The blog has been very quiet for a long time, and for that we apologize. Our family was able to take a much needed sabbatical in Canada and returned to Haiti on January 11.
The day following our return marked the one year anniversary of the earthquake that ravaged Haiti last year. It was a quiet day that was declared a national day of remembrance. There were services held in Port au Prince, and I imagine surrounding areas, though we weren’t aware of any in our community. Many people that visit Haiti are shocked to see how little improvement there has been in the last year. We know that any progress will be slow, and the reality of the matter is that things were already very defunct before the quake. It’s hard to make progress when there was very little infrastructure to begin with.
Coming back to Haiti after months away helped us to see some things that had progressed. The road work that was right around our house when we left has now gone through St. Marc. They’re still working on things like culverts and drainage, but there is at least one layer of asphalt and it makes driving so much better. Also, it’s the dry season now, and the amount of dust flying down from the roads is drastically reduced which is nice for everyone.
Another thing we noticed was that one of the major roads coming out of Port au Prince now has three small police outposts. This is a great thing because this road is know for the violence and kidnappings that often start taking place with any sign of instability. In fact, many foreigners and Haitians alike wouldn’t travel on it in 2004-2006. We knew the security situation in the country was getting better when other missionaries and expats started reporting that they were using the road. It’s a main artery right into Cite Soliel, but you can also turn off of it to get to the airport faster. Often gangs have taken control of the road and caused some major problems. Having a police presence along there and right out to where it joins the national highway is a very big deal indeed. Also, one of the outposts is stationed right at a new tent camp development on the outskirts of Port au Prince that will eventually become long term housing. Hopefully that will mean security for that developing community.

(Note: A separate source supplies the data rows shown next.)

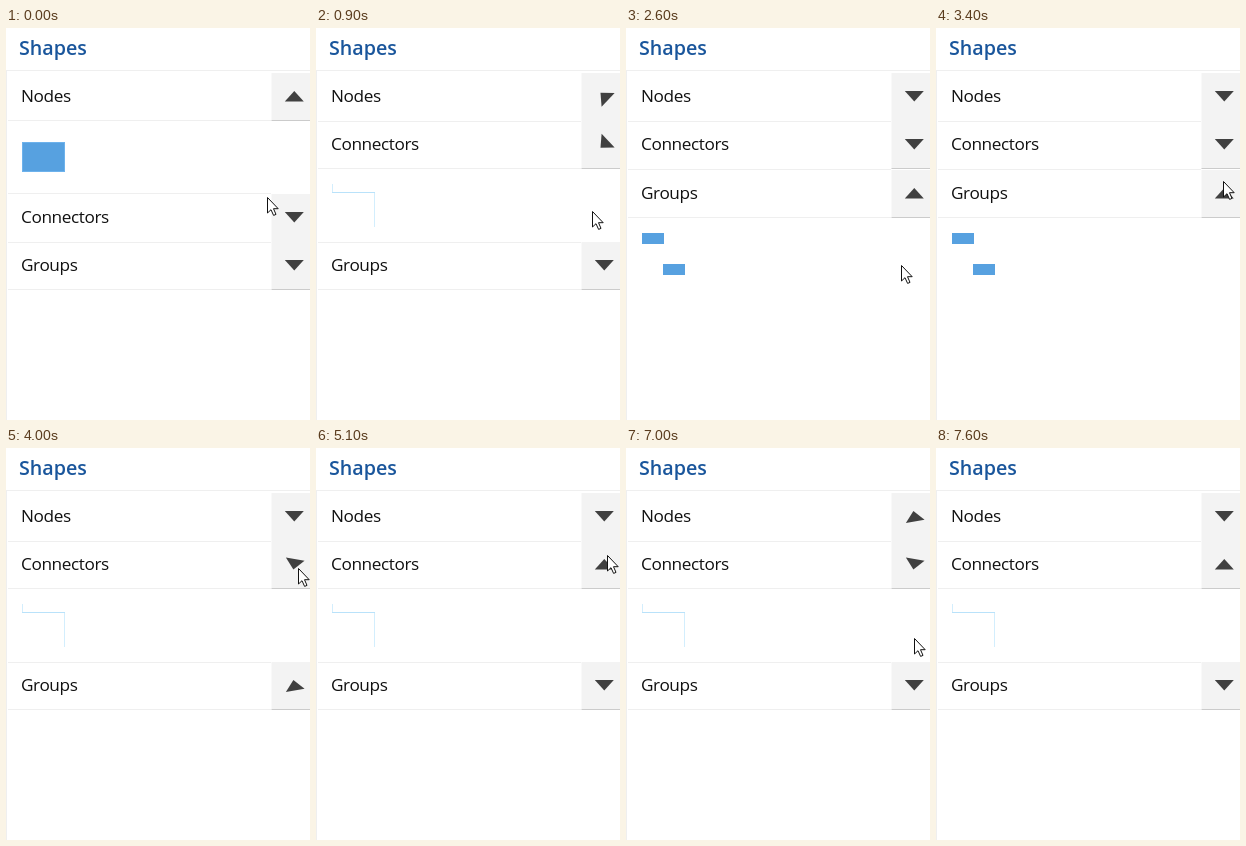
Write an HTML page that moves like this. It is 304 px wide and 392 px high and loops after 8.1 s.

```html
<!DOCTYPE html>
<html lang="en">
<head>
<meta charset="utf-8">
<title>Shapes palette</title>
<style>
  html, body { margin: 0; height: 100%; overflow: hidden; background: #fff; }
  svg { display: block; width: 304px; height: 392px; }
  text { font: 17.2px "Open Sans", "Noto Sans", sans-serif; letter-spacing: -.4px; fill: #111; }
  .title { font-size: 19.7px; font-weight: 600; letter-spacing: 0; fill: #1a569c; }
  .line { fill: #efefef; }
  .node { fill: #57a1e0; }
</style>
</head>
<body>
<svg viewBox="0 0 304 392">
  <text class="title" x="13" y="27">Shapes</text>
  <path class="line" d="M0 42H304V43H1V392H0Z"/>
  <g id="rows"></g>
  <g class="content">
    <rect class="node" x="16.5" y="114.5" width="42" height="29" stroke="#6db2ec"/>
  </g>
  <g class="content" fill="none">
    <path d="M16.5 156V164M58.5 165V199" stroke="#d3eefd"/>
    <path d="M16 164.5H59" stroke="#b9e2fa"/>
  </g>
  <g class="content">
    <rect class="node" x="16" y="205" width="22" height="11"/>
    <rect class="node" x="37" y="236" width="22" height="11"/>
  </g>
  <path id="cursor" d="M.5 .5V16L4 12.7L6.6 18.4L9 17.4L6.5 11.7H11.2Z" fill="#fff" stroke="#111"/>
</svg>
<script>
const LOOP = 8100, STEP = 100;
const ROW = 48.4, CONTENT = 72.4, FIRST_CENTER = 68;

// [first step, last step, row that opens]
const toggles = [[900, 1000, 1], [2200, 2600, 2], [4000, 4300, 1], [5800, 6100, 0], [7000, 7300, 1]];
// [departure, arrival, x, y]
const moves = [
  [200, 400, 276, 183], [1200, 1700, 275, 237], [2900, 3600, 292, 120],
  [5000, 5100, 291, 107], [5100, 5500, 282, 61], [6100, 6600, 288, 190], [7200, 7600, 306, 317]
];

const cursor = document.getElementById("cursor");
const contents = document.querySelectorAll(".content");
const progress = (t, from, to) => Math.min(1, Math.max(0, (t - from) / (to - from)));
const smooth = p => p * p * (3 - 2 * p);
const mix = (a, b, p) => a + (b - a) * p;
const show = (el, on) => el.setAttribute("visibility", on ? "visible" : "hidden");

const rows = ["Nodes", "Connectors", "Groups"].map((label, i) => {
  const row = document.createElementNS("http://www.w3.org/2000/svg", "g");
  row.innerHTML = `
    <rect class="top line" x="2" width="263" height="1"/>
    <rect class="bottom line" x="2" width="263" height="1"/>
    <rect x="265.5" y="-23" width="39" height="48" fill="#f3f3f3"/>
    <rect class="edge" x="265.5" width="39" height="1" fill="#cbcbcb"/>
    <text x="15" y="6">${label}</text>
    <path class="arrow" d="M-9.5 -5.25H9.5L0 5.25Z" fill="#404040"/>`;
  show(row.querySelector(".top"), i > 0);
  document.getElementById("rows").append(row);
  return row;
});

function drawRows(t) {
  let open = 0, previous = 0, turn = 1;
  for (const [first, last, next] of toggles) {
    if (t < first) break;
    previous = open;
    open = next;
    turn = smooth(progress(t, first - STEP / 2, last));
  }
  rows.forEach((row, i) => {
    const part = name => row.querySelector(name);
    const center = FIRST_CENTER + ROW * i + (i > open ? CONTENT : 0);
    const y = Math.round(center);
    const bottom = Math.floor(center + 24.4) - y;
    const angle = 180 * mix(previous === i, open === i, turn);
    row.setAttribute("transform", `translate(0 ${y})`);
    part(".top").setAttribute("y", Math.round(center - 23.7) - y);
    part(".bottom").setAttribute("y", bottom);
    part(".edge").setAttribute("y", bottom);
    show(part(".bottom"), i === open || i === 2);
    show(part(".edge"), i === open || i === 2 || (i === 1 && open === 2));
    part(".arrow").setAttribute("transform", `translate(288.3 .25) rotate(${angle})`);
    show(contents[i], i === open);
  });
}

function drawCursor(t) {
  let x = 261, y = 169;
  for (const [from, to, endX, endY] of moves) {
    const p = progress(t, from, to);
    x = mix(x, endX, p);
    y = mix(y, endY, p);
  }
  cursor.setAttribute("transform", `translate(${Math.round(x)} ${Math.round(y)})`);
}

function frame() {
  const t = Math.floor(performance.now() % LOOP / STEP) * STEP;
  drawRows(t);
  drawCursor(t);
  requestAnimationFrame(frame);
}
frame();
</script>
</body>
</html>
```
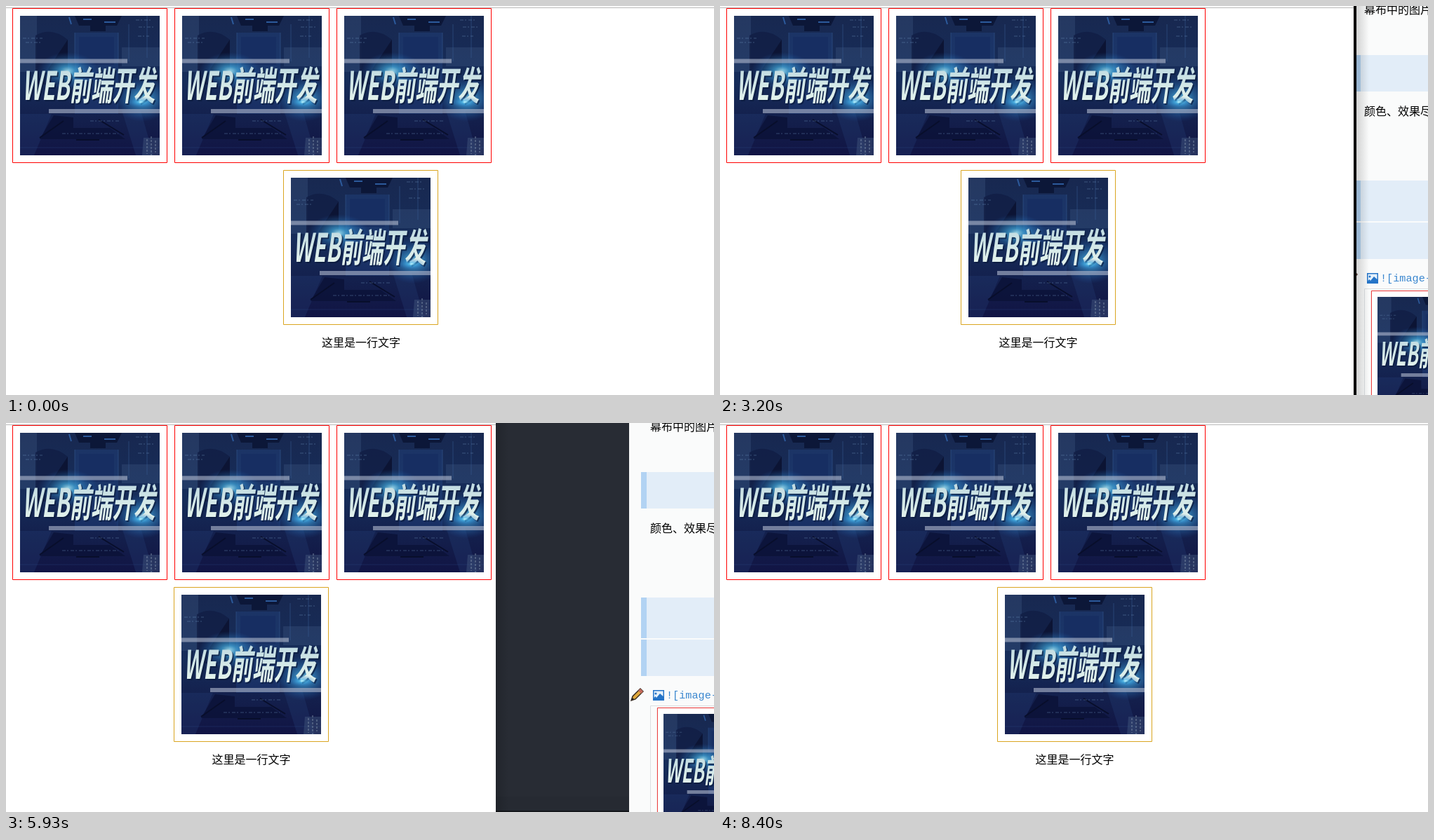
Animation, 1009 px wide and 555 px high, one loop 8470 ms. Source, as an HTML page:

```html
<!DOCTYPE html>
<html lang="zh">
<head>
<meta charset="utf-8">
<title>Window resize</title>
<style>
html, body { margin: 0; width: 100%; height: 100%; overflow: hidden; background: #fff; }
svg { display: block; }
text { font-family: "Noto Sans CJK SC", "Noto Sans CJK", sans-serif; font-size: 16px; fill: #000; white-space: pre; }
.title { font-size: 56px; font-weight: bold; fill: url(#letters); }
.code { font-family: "Liberation Mono", monospace; font-size: 15.2px; fill: #3a87cf; }
</style>
</head>
<body>
<svg width="1009" height="555" viewBox="0 0 1009 555">
  <defs>
    <linearGradient id="sky" x2="0" y2="1">
      <stop offset="0" stop-color="#182850"/>
      <stop offset=".45" stop-color="#162d5a"/>
      <stop offset=".8" stop-color="#131d4a"/>
      <stop offset="1" stop-color="#111444"/>
    </linearGradient>
    <linearGradient id="letters" x2="0" y2="1">
      <stop offset=".25" stop-color="#c2dce2"/>
      <stop offset=".8" stop-color="#e2f2ec"/>
    </linearGradient>
    <radialGradient id="glow">
      <stop offset="0" stop-color="#b5f4ff"/>
      <stop offset=".25" stop-color="#46b4ea" stop-opacity=".8"/>
      <stop offset="1" stop-color="#1e62b4" stop-opacity="0"/>
    </radialGradient>
    <linearGradient id="shade">
      <stop offset="0" stop-opacity=".16"/>
      <stop offset="1" stop-opacity="0"/>
    </linearGradient>
    <clipPath id="crop"><rect width="199" height="199"/></clipPath>

    <g id="photo" clip-path="url(#crop)">
      <rect width="199" height="199" fill="url(#sky)"/>
      <path d="M0 0H24V80H0ZM145 45H199V72H145Z" fill="#3c5680" opacity=".35"/>
      <path d="M22 28Q45 15 68 34V98H22Z" fill="#111d43" opacity=".75"/>
      <path d="M68 34V98L40 76Z" fill="#0b1230" opacity=".8"/>
      <path d="M78 24H140V140H78Z" fill="#23488a" opacity=".35"/>
      <path d="M84 30H134V70H84Z" fill="#162d61" opacity=".75"/>
      <path d="M78 0H145L138 14H122V22H100V14H84Z" fill="#0c1738"/>
      <path d="M90 5H102M120 9H136M70 2L73 12" stroke="#2c5a9c" stroke-width="2"/>
      <path d="M78 24V66M140 24V66M155 12V65M181 0V60" stroke="#386097" opacity=".5"/>
      <path d="M0 140H45L20 199H0ZM145 135H172L190 199H165Z" fill="#263f78" opacity=".3"/>
      <path d="M48 142L76 145V160H128L150 176H28Z" fill="#0a1237" opacity=".8"/>
      <path d="M28 174L62 150M112 148L148 170M80 177H113" stroke="#080e2b" stroke-width="2"/>
      <path d="M4 32H32M8 38H29M165 6H187M169 16H190M168 29H184M100 150H142M60 168H140" stroke="#7398c2" stroke-dasharray="5 2 2 3" opacity=".4"/>
      <path d="M0 188H199" stroke="#31518d" opacity=".3"/>
      <path d="M176 174H199V199H174Z" fill="#42597f" opacity=".45"/>
      <path d="M181 176V197M187 172V199M193 178V195" stroke="#8799ae" stroke-width="2" stroke-dasharray="3 2" opacity=".4"/>
      <ellipse cx="68" cy="79" rx="44" ry="27" fill="url(#glow)" opacity=".85"/>
      <ellipse cx="174" cy="119" rx="42" ry="32" fill="url(#glow)" opacity=".8"/>
      <path d="M0 64.5H153M41 136H199" stroke="#aeb7cc" stroke-width="6" opacity=".62"/>
      <g transform="translate(3 120) skewX(-8) scale(.545 1)">
        <text class="title" x="4" y="2" style="fill:#0a1a3c" opacity=".7">WEB前端开发</text>
        <text class="title">WEB前端开发</text>
      </g>
      <ellipse cx="172" cy="123" rx="20" ry="8" fill="url(#glow)" opacity=".85"/>
    </g>
    <g id="card">
      <rect x=".5" y=".5" width="220" height="220" fill="#fff" stroke="currentColor" vector-effect="non-scaling-stroke"/>
      <use href="#photo" x="11" y="11"/>
    </g>
  </defs>

  <!-- editor behind the window -->
  <rect width="1009" height="555" fill="#fafbfb"/>
  <rect width="888" height="555" fill="#282c34"/>
  <rect y="533" width="888" height="20" fill="#262a32"/>
  <rect y="553" width="888" height="2" fill="#15171b"/>
  <text x="918" y="11">幕布中的图片</text>
  <text x="918" y="156">颜色、效果尽</text>
  <path d="M905 70H1009V122H905ZM905 249H1009V307H905ZM905 309H1009V361H905Z" fill="#e2edf8"/>
  <path d="M905 70H913V122H905ZM905 249H913V307H905ZM905 309H913V361H905Z" fill="#b2d3f3"/>
  <path d="M891 396L893 390L904 379L908 383L897 394Z" fill="#e0a83c" stroke="#33261c" stroke-width="1.4"/>
  <path d="M891 396L893 392L895 394Z" fill="#222"/>
  <path d="M901 382L904 379L908 383L905 386Z" fill="#c46a5c"/>
  <rect x="922" y="381" width="16" height="15" fill="#2675c8"/>
  <path d="M923.5 382.5H936.5V390L932 386L927 392L925.5 390L923.5 392Z" fill="#e6f2fc"/>
  <circle cx="926" cy="386" r="1.5" fill="#2675c8"/>
  <text class="code" x="941" y="393">![image-</text>
  <path d="M918.5 555V403.5H1009" fill="none" stroke="#dcdfe2"/>
  <use href="#card" transform="translate(928 406) scale(.82)" color="#e83030"/>

  <!-- resized window -->
  <rect id="shadow" width="18" height="555" fill="url(#shade)"/>
  <rect id="edge" height="555"/>
  <rect id="page" height="555" fill="#fff"/>
  <rect id="rule" y="2" height="1" fill="#b8b8b8"/>
  <g color="red">
    <use href="#card" x="9" y="3"/>
    <use href="#card" x="240" y="3"/>
    <use href="#card" x="471" y="3"/>
  </g>
  <use id="centred" href="#card" y="234" color="#daa520"/>
  <text id="caption" y="486" text-anchor="middle">这里是一行文字</text>
</svg>
<script>
const $ = id => document.getElementById(id);
const LOOP = 8470, STEP = 1000 / 15;

// time, layout width, painted width, black border
const keys = [
  [0, 1012, 1012, 0], [2530, 1012, 1012, 0], [2600, 1005, 995, 6],
  [3400, 874, 872, 3], [3800, 825, 824, 2], [4270, 777, 776, 1],
  [4870, 727, 726, 0], [5130, 717, 716, 0], [5270, 717, 716, 0],
  [5530, 705, 704, 0], [5670, 705, 704, 0], [6070, 695, 694, 0],
  [6470, 695, 694, 0], [6870, 749, 750, 4], [7330, 833, 834, 4],
  [7730, 928, 929, 2], [8130, 1003, 1004, 2], [8200, 1003, 1004, 1],
  [8400, 1011, 1012, 0], [LOOP, 1011, 1012, 0]
];

function sample(t) {
  const i = keys.findIndex(k => k[0] > t), a = keys[i - 1], b = keys[i];
  const p = (t - a[0]) / (b[0] - a[0]);
  return a.map((v, j) => Math.round(v + (b[j] - v) * p));
}

function draw(now) {
  // 15 pictures a second, on a 10 ms clock
  const step = Math.min(126, Math.floor((now % LOOP + 4) / STEP));
  const [, layout, painted, border] = sample(Math.round(step * STEP / 10) * 10);
  $('page').setAttribute('width', painted);
  $('rule').setAttribute('width', painted);
  $('edge').setAttribute('x', painted);
  $('edge').setAttribute('width', border);
  $('shadow').setAttribute('x', painted + border);
  $('centred').setAttribute('x', Math.floor((layout - 221) / 2));
  $('caption').setAttribute('x', layout / 2);
  requestAnimationFrame(draw);
}
requestAnimationFrame(draw);
</script>
</body>
</html>
```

Getting back into the work here has been great. Our workers started back on the 6th and have been going strong since. This week alone we have three deliveries planned, and next week we’ll be hosting our first training class of the year with 14 students! Normally we like to cap it at 10, but we have a very full calendar in the next couple of months and we won’t be able to do a training again until April. We don’t want people to have to wait that long to get their projects started.
Another exciting thing for the mission is that Peter and Sara Craig have started putting all their energy into locating a place for the second site we’ve been working towards. The Craigs did a wonderful job looking after the mission in our absence and have so many wonderful things to offer. We are narrowing things down and are excited to see what the final result will be. It’s our hope that they’ll be ready to move in the next two months and get started with producing filters at the new site.
So, things are full speed ahead here in Haiti!